Sunday, February 17, 2013
Happy Valentine's Sunday (Post-Cana Post)
When I was single, Valentine's Day was miserably lonely for me. The pressure to jump into a relationship (or hold onto one) was enormous, but I never seemed to get my timing quite right. I never got the bouquets of flowers and boxes of chocolate that I thought everyone else was getting. The most memorable Valentine's Day gift that I received was a giant red amaryllis flower in a pot of very unromantic dirt. The fellow I was dating at that time apparently did not know me well enough to realize that I had the blackest of black thumbs, and a potted plant would probably die faster than cut flowers in a vase.
It was disconcerting, to say the least, to learn that my husband Manny frowned upon Valentine's Day as a secularized, Hallmark holiday (even though he has no objection to Santa -- a secularized symbol if I ever saw one!). "Why should I be demanded to prove my love on one day of the year more than any other?" he grumped. We celebrated Valentine's Day a deux for the first few years of our marriage. But then the volume of school Valentine's Day celebrations began to crush me. First one kid, and then another, and then another, became obligated to write sixteen or more Valentine's Day cards for all their classmates. That meant I had to look up sixteen or more classmate's names (per kid) and either supervise the kids' writing them, or write them myself for the kids too young to do it for themselves. Handling 50 or more Valentines every year for my six kids soon sucked the joy out of the holiday.

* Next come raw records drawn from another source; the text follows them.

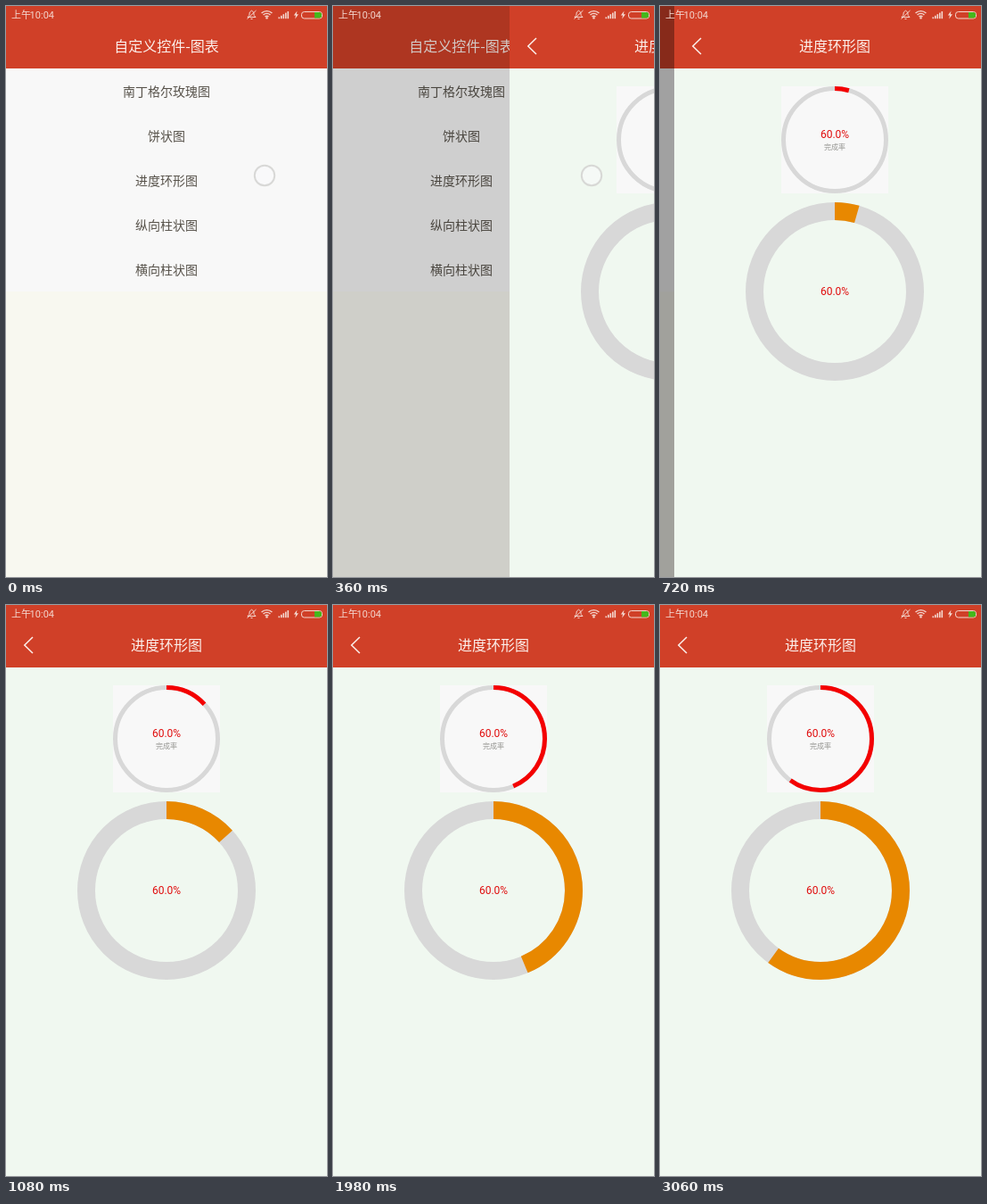
These frames come from a looping animation (360x640 px, 3.42 s). An HTML page with a canvas:

```html
<!DOCTYPE html>
<html lang="zh-CN">
<head>
<meta charset="utf-8">
<title>进度环形图</title>
<style>
  html, body { margin: 0; width: 100%; height: 100%; overflow: hidden; background: #f0f8f0; }
  canvas { display: block; width: 360px; height: 640px; }
</style>
</head>
<body>
<canvas id="stage" width="360" height="640"></canvas>
<script>
const ctx = document.getElementById('stage').getContext('2d');
const W = 360, H = 640, BAR = 70;
const LOOP = 3420, STEP = 180, LAST = 3060;
const CJK = '"Noto Sans CJK SC", "Noto Sans CJK", sans-serif';
const LATIN = 'Roboto, sans-serif';
const ROWS = ['南丁格尔玫瑰图', '饼状图', '进度环形图', '纵向柱状图', '横向柱状图'];

const clamp = v => Math.min(1, Math.max(0, v));

function rect(x, y, w, h, color) {
  ctx.fillStyle = color;
  ctx.fillRect(x, y, w, h);
}

function text(str, x, y, size, color, family = CJK, align = 'center') {
  ctx.font = `${size}px ${family}`;
  ctx.textAlign = align;
  ctx.fillStyle = color;
  ctx.fillText(str, x, y);
}

function line(points, color, width) {
  ctx.beginPath();
  points.forEach(([x, y]) => ctx.lineTo(x, y));
  ctx.strokeStyle = color;
  ctx.lineWidth = width;
  ctx.stroke();
}

function arc(x, y, r, from, to, color, width) {
  ctx.beginPath();
  ctx.arc(x, y, r, from, to);
  ctx.strokeStyle = color;
  ctx.lineWidth = width;
  ctx.stroke();
}

function header(title) {
  rect(0, 0, W, BAR, '#d04028');
  text(title, 180, 51, 16, '#fcf0ec');
}

function listPage() {
  rect(0, 0, W + 80, H, '#f8f8f0');
  rect(0, BAR, W + 80, 250, '#f8f8f8');
  header('自定义控件-图表');
  ROWS.forEach((row, i) => text(row, 180, 101 + i * 50, 14, '#57524a'));
}

function ring(y, outer, width, color, sweep) {
  const r = outer - width / 2, top = -Math.PI / 2;
  arc(180, y, r, 0, Math.PI * 2, '#d8d8d8', width);
  if (sweep > 0) arc(180, y, r, top, top + sweep, color, width);
}

function chartPage(sweep) {
  rect(0, 0, W, H, '#f0f8f0');
  header('进度环形图');
  line([[30, 36], [20.8, 45], [30, 54]], '#fcf0ec', 1.5);
  rect(120, 90, 120, 120, '#f8f8f8');
  ring(150, 60, 5, '#f40000', sweep);
  ring(320, 100, 20, '#e88800', sweep);
  text('60.0%', 180, 148, 12, '#e00c0c', LATIN);
  text('完成率', 180, 161, 8, '#949490');
  text('60.0%', 180, 324, 12, '#e00c0c', LATIN);
}

function statusBar() {
  const ink = '#f4d8d0';
  text('上午', 6, 14, 11, ink, CJK, 'left');
  text('10:04', 54, 14, 11, ink, LATIN, 'right');

  // muted bell
  line([[271, 12.5], [272.8, 10.5], [273.3, 7], [275.5, 5.2], [277.7, 7], [278.2, 10.5], [280, 12.5], [271, 12.5]], ink, 1);
  line([[274.5, 14.5], [276.5, 14.5]], ink, 1);
  line([[270.5, 14.5], [280.5, 5]], ink, 1);

  // wifi
  [2.8, 5.6, 8.4].forEach(r => arc(292.5, 14, r, -Math.PI * 0.75, -Math.PI * 0.25, ink, 1.4));
  ctx.beginPath();
  ctx.arc(292.5, 13.4, 1.2, 0, Math.PI * 2);
  ctx.fillStyle = ink;
  ctx.fill();

  // signal
  for (let i = 0; i < 5; i++) rect(305.5 + i * 2.5, 12.4 - i * 1.6, 1.6, 1.8 + i * 1.6, ink);

  // charging bolt
  ctx.beginPath();
  [[326.5, 5.5], [322.8, 10.6], [325, 10.6], [324.2, 14.5], [328, 9.2], [325.8, 9.2]]
    .forEach(([x, y]) => ctx.lineTo(x, y));
  ctx.fill();

  // battery
  ctx.beginPath();
  ctx.roundRect(331.5, 6.5, 23, 7.5, 3);
  ctx.strokeStyle = ink;
  ctx.lineWidth = 1;
  ctx.stroke();
  ctx.beginPath();
  ctx.roundRect(346, 7, 8, 6.5, [0, 2.5, 2.5, 0]);
  ctx.fillStyle = '#44b81c';
  ctx.fill();
}

function touch() {
  ctx.beginPath();
  ctx.arc(290, 190, 11.2, 0, Math.PI * 2);
  ctx.fillStyle = 'rgba(250,250,252,0.55)';
  ctx.fill();
  ctx.strokeStyle = 'rgba(210,210,208,0.85)';
  ctx.lineWidth = 2;
  ctx.stroke();
}

function draw(t) {
  const rest = (1 - clamp((t - 184) / 682)) ** 2;
  const slide = 1 - rest;
  const grow = 0.5 - 0.5 * Math.cos(Math.PI * clamp((t - 255) / 2650));
  const sweep = t < 720 ? 0 : grow * 0.6 * Math.PI * 2;

  if (rest > 0) {
    ctx.save();
    ctx.translate(-80 * slide, 0);
    listPage();
    ctx.restore();
    rect(0, 0, W, H, `rgba(0,0,0,${0.37 * slide})`);
  }
  if (slide > 0) {
    ctx.save();
    ctx.translate(Math.round(W * rest), 0);
    chartPage(sweep);
    ctx.restore();
  }
  statusBar();
  if (t < 540) touch();
}

const start = performance.now();
function tick() {
  const t = (performance.now() - start) % LOOP;
  draw(Math.min(LAST, Math.floor(t / STEP) * STEP));
  requestAnimationFrame(tick);
}
tick();
</script>
</body>
</html>
```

Then came the question -- do we give the kids gifts for Valentine's Day? Should they give us gifts? Should they give each other gifts? We finally sought the advice of our friend Connie, who has ten kids. Connie and her husband turned Valentine's Day into a holiday for the kids more than for the parents. My husband and I excitedly jumped on board. So every year for the past couple of years, we have taken the kids ice skating on the weekend before or after Valentine's Day.
This year, on the Sunday after Valentine's Day, we drove into New York City to ice-skate for free at the rink in Bryant Park. Since it was Sunday, we didn't even have to pay for parking. And we didn't have to worry about Valentine's Day being too celebratory for Lent -- we saved our celebration for Sunday, when the obligation to do penance doesn't apply. Like every other year we've celebrated Valentine's Day as a family holiday, we had a blast. And when my husband toddled our two-year-old around the rink and then held my ice-skate-clad foot in his lap to undo my laces, it was as romantic as a girl could wish for.